**** EuroBear Monthly
*** Men In Uniform
** Smooth Buddies
* Latin Inches

Lifted, or the Story is in the Soil, Keep your Ear to the Ground
With over 73 minutes of music, it's safe to say that the cumbersome-titled Lifted... is the most ambitious effort by Conor Oberst and company. Backed by an army of fellow Omaha musicians who add to the indulgent orchestral feel of the record, it's a far cry from the broken-hearted Oberst's early four-track days. Like always, his lyrics are over-the-top in that Prozac-popping, teenage diary-keeper way--but they are saved by Oberst's sincere delivery and use of clever narration. It's also ironic that on a record so lavish and delicate, the most powerful song is the lone stripped-down acoustic number, "Waste of Paint," which borrows heavily from a Basement Tapes-era Bob Dylan and his long-winded, meandering prose. While its heavy-handed lyrical content might not be for everyone; there is no denying that Lifted... is a downright stunning record by a performer who shows endless talent. CARMELO MARTINEZ

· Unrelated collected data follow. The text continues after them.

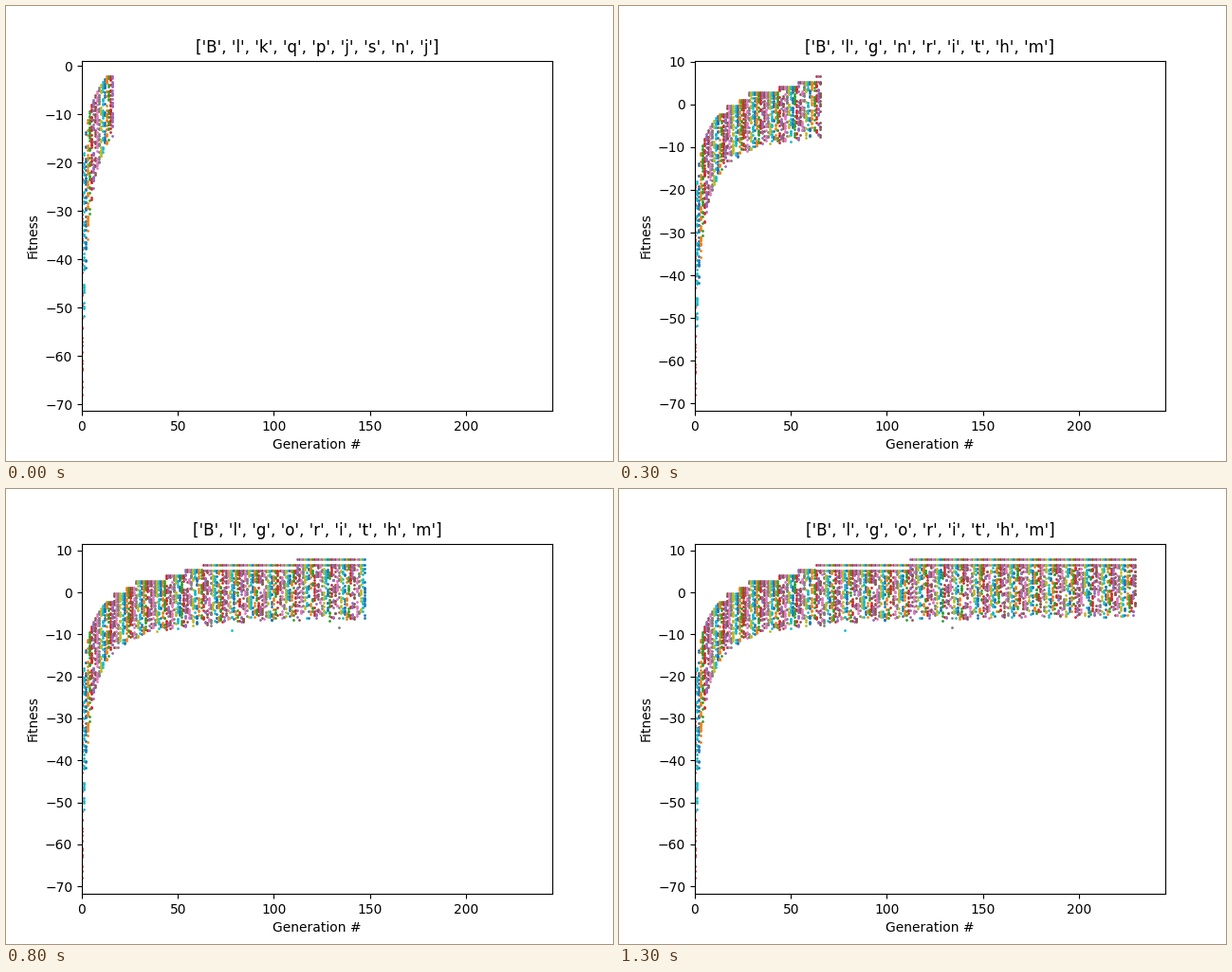
A matplotlib script for the animation above (1.4 s loop, 640 by 480 pixels).

```python
import numpy as np
import matplotlib.pyplot as plt
from matplotlib.animation import FuncAnimation

FRAMES = 14
GENS_PER_FRAME = 16.4
WORST = -68.04
# Late breakthroughs: (generation, best fitness from then on)
BREAKTHROUGHS = [(13, -2.2), (17, -0.2), (23, 1.1), (28, 2.8),
                 (44, 4.2), (54, 5.4), (63, 6.55), (112, 7.85)]
TITLES = ["Blkqpjsnj", "Blhnqithl", "Blgnqithl"] + ["Blgnrithm"] * 3 + ["Blgorithm"]


def best(gen):
    reached = [level for start, level in BREAKTHROUGHS if gen >= start]
    return reached[-1] if reached else -18 + 6.16 * np.log(max(gen, 0.85))


def floor(gen):
    return -5 + (WORST + 5) / (1 + 0.35 * gen)


def population(gen):
    rng = np.random.RandomState(1000 + gen)
    top, low = best(gen), floor(gen)
    second = top - (1.3 if gen >= 63 else 0.4)
    count = int(16 + 30 / (1 + gen / 8))
    scores = [top, second, *(second - (second - low) * rng.beta(1, 1.2, count))]
    if gen == 0:
        scores.append(WORST)
    elif rng.rand() < 0.05:
        scores.append(low - rng.exponential(1.2))
    return scores


def color(gen):
    return "C3" if gen == 0 else f"C{(int(gen * 1.039) + 8) % 10}"


def last_gen(frame):
    return int(GENS_PER_FRAME * (frame + 1))


fig, ax = plt.subplots(figsize=(6.4, 4.8), dpi=100)
ax.set_xlim(0, 245)
ax.set_xlabel("Generation #")
ax.set_ylabel("Fitness")

columns = []
for gen in range(last_gen(FRAMES - 1) + 1):
    scores = population(gen)
    columns += ax.plot([gen] * len(scores), scores, "o", ms=1, color=color(gen))


def update(frame):
    newest = last_gen(frame)
    for gen, column in enumerate(columns):
        column.set_visible(gen <= newest)
    margin = 0.05 * (best(newest) - WORST)
    ax.set_ylim(WORST - margin, best(newest) + margin)
    ax.set_title(str(list(TITLES[min(frame, len(TITLES) - 1)])))
    return columns


anim = FuncAnimation(fig, update, frames=FRAMES, interval=100, repeat=True,
                     repeat_delay=0, blit=False)
plt.show()
```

All Worked Up
(Ripoff Records)
When was the last time you heard a real punk rock record? I'm talking about fist-in-the-air, punk fucking rock; not the garage blues; not the latest Stones wannabees tarted up like punks. If it's been awhile, might I suggest the Flip-tops? Led by the Mercury's own highly animated (and apparently very pissed off) Joel Jett, they speed through their debut faster than you can trade your white belts in for studded ones. Sounding like the mutant babies of The Briefs and the earlier days of The Stitches, this is the perfect LP for a Saturday night ripe with sweating, bopping, and sneering. Buy it now, or cry later! CHAZZ MADRIGAL

From Filthy Tongue of Gods and Griots
While New Jersey trio Dälek defiantly claim they're hiphop, most fans of the genre will likely scratch their heads rather than nod 'em to From Filthy Tongue... The follow-up to their excellently eccentric debut, 1998's Negro Necro Nekros, Tongue boasts production more in line with El-P's psychedelic bombast and Techno Animal's abrasive heaviness than with the fussy sterility that marks most 21st-century hiphop.

But how's the rapping? MC Dälek flows with a low-key, seething intensity, waxing spiritual about individuality and keeping hiphop (sur)real, like a subterranean Eric B. Despite being buried in the mix, Dälek's words poke third eyes, while producer Oktopus and DJ Still pile sitars, tablas, agitated scratching, and scathing white noise over lumbering funk beats.

The best hiphop scorns purism. Dälek realize this: Their music contains multitudes of disparate sonic elements. With Tongue, they levitate themselves to the proverbial next level along with hiphop innovators Public Enemy, New Kingdom, and the recently defunct Antipop Consortium. DAVE SEGAL